Developer’s support iced the deal

Others disagree. The bill didn’t move much until Stephens and Hughes started pushing it.

Among others, Kessler's son, Mark, worked with Hughes and former longtime Sen. George Hooks, who was lobbying for the trust, to convince lawmakers that the tax breaks would provide the state a return on its investment.

“We could never get some members (of the General Assembly) to understand, or they wouldn’t understand, the fact that there is a return on investment to historic tax credits,” said Mark Kessler. “Where the state may see this as a giveaway, there is an immediate return on investment.”

He said developers can’t get the credit until after the project is completed. In the meantime, he said, the state will be getting income and sales taxes for those working on the project and materials used.

Without the credits, he said, projects like Plant Riverside might not happen.

“It would be much less expensive to take this property and level it (the building) and build something,” he said. “It’s in a historic district and it’s a historic landmark and you cannot do that. Therefore, this building would sit as a power plant and you have what you call demolition by neglect.”

Philip Welker and his partners are planning to spend about $20 million turning the old Clermont on Ponce De Leon Avenue into a boutique hotel by early 2017. Welker may have completed the rehab without the new tax credit, but he said it will help. “It makes some parts of the project happen that wouldn’t have happened,” said Welker, who hired a lobbyist to work on House Bill 308 at the end of the session.

While the bill won a majority approval in the General Assembly, more than 50 lawmakers opposed it, including much of the independent conservative back-bench of the House that often raises questions about tax breaks or spending that benefits select businesses.

As is the case of the state’s film tax credit, rehabbers can and in many cases will sell the tax credits to other individuals or businesses with large enough state incomes to get the full benefit. That was one of the points that perturbed some lawmakers.

Government picks winners and losers?

Many opponents also didn’t like the idea of giving out tax breaks to select businesses.

“I don’t think it’s appropriate for the state to pick winners and losers among developers across the state,” said Cowsert, the Senate leader. “That is what we are doing here is favoring people who rehab historic structures over developers who build newer buildings. I don’t think that is a proper role of government.”

Rep. Mary Margaret Oliver, D-Decatur, said it was also problematic that lawmakers voted on the final version of the tax break on the last day of the session, although an earlier version had been approved weeks before.

“On Day 40, I am predictably suspicious of large tax credits that seem to present a lot of questions,” said Oliver, who opposed the bill. “I kept hearing rumors that this tax credit was for one individual. I wasn’t 100 percent sure it had been vetted in a way that these tax credits need to be vetted.”
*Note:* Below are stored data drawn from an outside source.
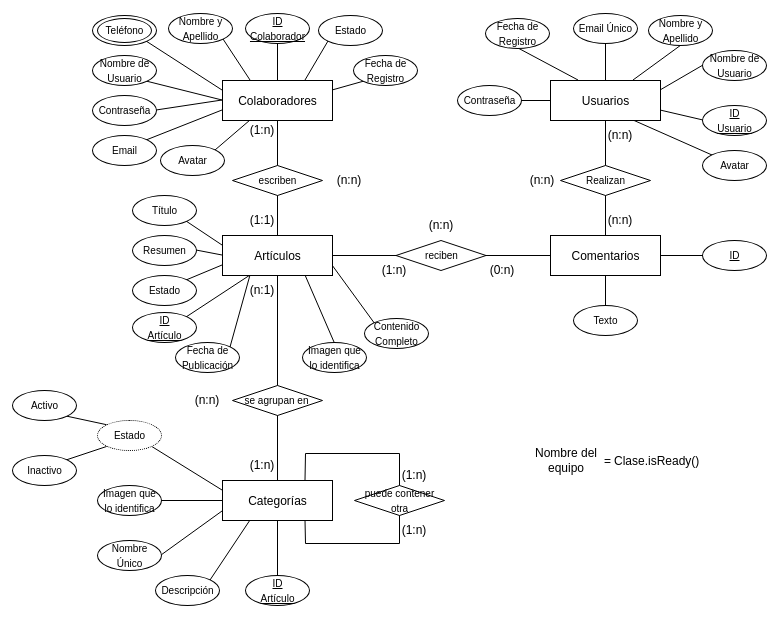
<!DOCTYPE html>
<html lang="es">
<head>
<meta charset="utf-8">
<title>Diagrama entidad-relación</title>
<style>
  :root { --ink: #000; --paper: #fff; }
  * { box-sizing: border-box; }
  body { margin: 0; background: var(--paper); }
  .diagram {
    position: relative; width: 779px; height: 618px; overflow: hidden;
    background: var(--paper); color: var(--ink);
    font-family: "Liberation Sans", Arial, sans-serif;
  }
  .connectors { position: absolute; left: 0; top: 0; fill: none; stroke: var(--ink); stroke-width: 1; }
  .connectors .relation-shape { fill: var(--paper); }
  .node {
    position: absolute; left: calc(var(--x) * 1px); top: calc(var(--y) * 1px);
    display: flex; align-items: center; justify-content: center;
    text-align: center; white-space: nowrap;
  }
  .entity { width: 111px; height: 41px; border: 1px solid var(--ink); background: var(--paper); font-size: 12px; }
  .attribute, .relation { font-size: 10px; line-height: 15px; }
  .attribute { width: 65px; height: 31px; border: 1px solid var(--ink); border-radius: 50%; background: var(--paper); }
  .key { text-decoration: underline; }
  .derived { border-style: dotted; }
  .multivalued::after {
    content: ""; position: absolute; inset: 2px 4px;
    border: 1px solid var(--ink); border-radius: 50%;
  }
  .relation { width: 91px; height: 31px; }
  .cardinality { width: 40px; height: 16px; font-size: 12px; }
  .team { position: absolute; left: 535px; top: 446px; display: flex; align-items: center; font-size: 12px; line-height: 15px; white-space: nowrap; }
  .team-label { width: 62px; text-align: center; }
  .team-equals { width: 17px; padding-left: 7px; }
</style>
</head>
<body>
<main class="diagram">
  <svg class="connectors" width="779" height="618" viewBox="0 0 779 618" aria-hidden="true">
    <defs><polygon id="diamond" points="-45,0 0,-15 45,0 0,15"/></defs>
    <g id="colaboradores-lines">
      <path d="M146 41L222 90M146 81L222 100M156 110L222 100M146 140L222 110M215 150L250 120M223 39L250 80M277.5 43V80M328 41L305 80M364 81L332 90"/>
    </g>
    <g id="usuarios-lines">
      <path d="M518 48L578 80M605.5 43V80M681 45L633 80M703 65L660 90M703 120L660 110M712 155L633 120M521 100.5H550"/>
    </g>
    <g id="articulos-lines">
      <path d="M186 221L222 245M196 250L222 255M186 280L222 265M186 317L250 275M230 347L250 275M334 342L305 275M375 324L332 265"/>
    </g>
    <g id="comentarios-lines">
      <path d="M660 255.5H703M605.5 275V306"/>
    </g>
    <g id="categorias-lines">
      <path d="M66 416L108 425M66 460L108 446M151 446L222 490M161 500.5H222M161 555L222 511M210 580L250 520M277.5 520V576"/>
    </g>
    <g id="relation-lines">
      <path d="M277.5 120V235M605.5 120V235M332 255.5H550M277.5 275V480M305 480L305.5 453.5H399.5V543.5H305.5L305 520"/>
    </g>
    <g class="relation-shape">
      <use href="#diamond" x="277.5" y="180.5"/>
      <use href="#diamond" x="605.5" y="180.5"/>
      <use href="#diamond" x="441" y="255.5"/>
      <use href="#diamond" x="277.5" y="400.5"/>
      <use href="#diamond" x="399.5" y="500.5"/>
    </g>
  </svg>

  <!-- Colaboradores -->
  <div class="node entity" style="--x:222;--y:80">Colaboradores</div>
  <div class="node attribute multivalued" style="--x:92;--y:15">Teléfono</div>
  <div class="node attribute" style="--x:168;--y:13">Nombre y<br>Apellido</div>
  <div class="node attribute" style="--x:245;--y:13"><span class="key">ID<br>Colaborador</span></div>
  <div class="node attribute" style="--x:318;--y:15">Estado</div>
  <div class="node attribute" style="--x:353;--y:55">Fecha de<br>Registro</div>
  <div class="node attribute" style="--x:92;--y:55">Nombre de<br>Usuario</div>
  <div class="node attribute" style="--x:92;--y:95">Contraseña</div>
  <div class="node attribute" style="--x:92;--y:135">Email</div>
  <div class="node attribute" style="--x:160;--y:145">Avatar</div>

  <!-- Usuarios -->
  <div class="node entity" style="--x:550;--y:80">Usuarios</div>
  <div class="node attribute" style="--x:485;--y:18">Fecha de<br>Registro</div>
  <div class="node attribute" style="--x:573;--y:13">Email Único</div>
  <div class="node attribute" style="--x:648;--y:15">Nombre y<br>Apellido</div>
  <div class="node attribute" style="--x:702;--y:50">Nombre de<br>Usuario</div>
  <div class="node attribute" style="--x:702;--y:105"><span class="key">ID<br>Usuario</span></div>
  <div class="node attribute" style="--x:702;--y:150">Avatar</div>
  <div class="node attribute" style="--x:457;--y:85">Contraseña</div>

  <!-- Artículos -->
  <div class="node entity" style="--x:222;--y:235">Artículos</div>
  <div class="node attribute" style="--x:132;--y:195">Título</div>
  <div class="node attribute" style="--x:132;--y:235">Resumen</div>
  <div class="node attribute" style="--x:132;--y:275">Estado</div>
  <div class="node attribute" style="--x:132;--y:312"><span class="key">ID<br>Artículo</span></div>
  <div class="node attribute" style="--x:175;--y:342">Fecha de<br>Publicación</div>
  <div class="node attribute" style="--x:302;--y:342">Imagen que<br>lo identifica</div>
  <div class="node attribute" style="--x:364;--y:318">Contenido<br>Completo</div>

  <!-- Comentarios -->
  <div class="node entity" style="--x:550;--y:235">Comentarios</div>
  <div class="node attribute" style="--x:702;--y:240"><span class="key">ID</span></div>
  <div class="node attribute" style="--x:573;--y:305">Texto</div>

  <!-- Categorías -->
  <div class="node entity" style="--x:222;--y:480">Categorías</div>
  <div class="node attribute" style="--x:12;--y:390">Activo</div>
  <div class="node attribute" style="--x:12;--y:455">Inactivo</div>
  <div class="node attribute derived" style="--x:97;--y:420">Estado</div>
  <div class="node attribute" style="--x:97;--y:485">Imagen que<br>lo identifica</div>
  <div class="node attribute" style="--x:97;--y:540">Nombre<br>Único</div>
  <div class="node attribute" style="--x:155;--y:575">Descripción</div>
  <div class="node attribute" style="--x:245;--y:575"><span class="key">ID<br>Artículo</span></div>

  <!-- Relaciones -->
  <div class="node relation" style="--x:232;--y:165">escriben</div>
  <div class="node relation" style="--x:560;--y:165">Realizan</div>
  <div class="node relation" style="--x:396;--y:240">reciben</div>
  <div class="node relation" style="--x:231;--y:385">se agrupan en</div>
  <div class="node relation" style="--x:354;--y:485">puede contener<br>otra</div>

  <!-- Cardinalidades -->
  <div class="node cardinality" style="--x:242;--y:122">(1:n)</div>
  <div class="node cardinality" style="--x:329;--y:172">(n:n)</div>
  <div class="node cardinality" style="--x:242;--y:212">(1:1)</div>
  <div class="node cardinality" style="--x:242;--y:282">(n:1)</div>
  <div class="node cardinality" style="--x:374;--y:262">(1:n)</div>
  <div class="node cardinality" style="--x:421;--y:217">(n:n)</div>
  <div class="node cardinality" style="--x:482;--y:262">(0:n)</div>
  <div class="node cardinality" style="--x:522;--y:172">(n:n)</div>
  <div class="node cardinality" style="--x:600;--y:127">(n:n)</div>
  <div class="node cardinality" style="--x:600;--y:212">(n:n)</div>
  <div class="node cardinality" style="--x:187;--y:392">(n:n)</div>
  <div class="node cardinality" style="--x:242;--y:457">(1:n)</div>
  <div class="node cardinality" style="--x:394;--y:467">(1:n)</div>
  <div class="node cardinality" style="--x:394;--y:522">(1:n)</div>

  <div class="team">
    <span class="team-label">Nombre del<br>equipo</span>
    <span class="team-equals">=</span>
    <span>Clase.isReady()</span>
  </div>
</main>
</body>
</html>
But Stephens, who has authored several major tax credits that have become law, says the historic preservation tax break will give developers the incentive they need to fix up dormant and in some cases crumbling structures. And in Savannah, he added, it will help provide jobs for people who desperately need them.

“This will create jobs in one of the most impoverished areas of the state,” Stephens said. “It will change an area that needs to be changed and give some people hope.”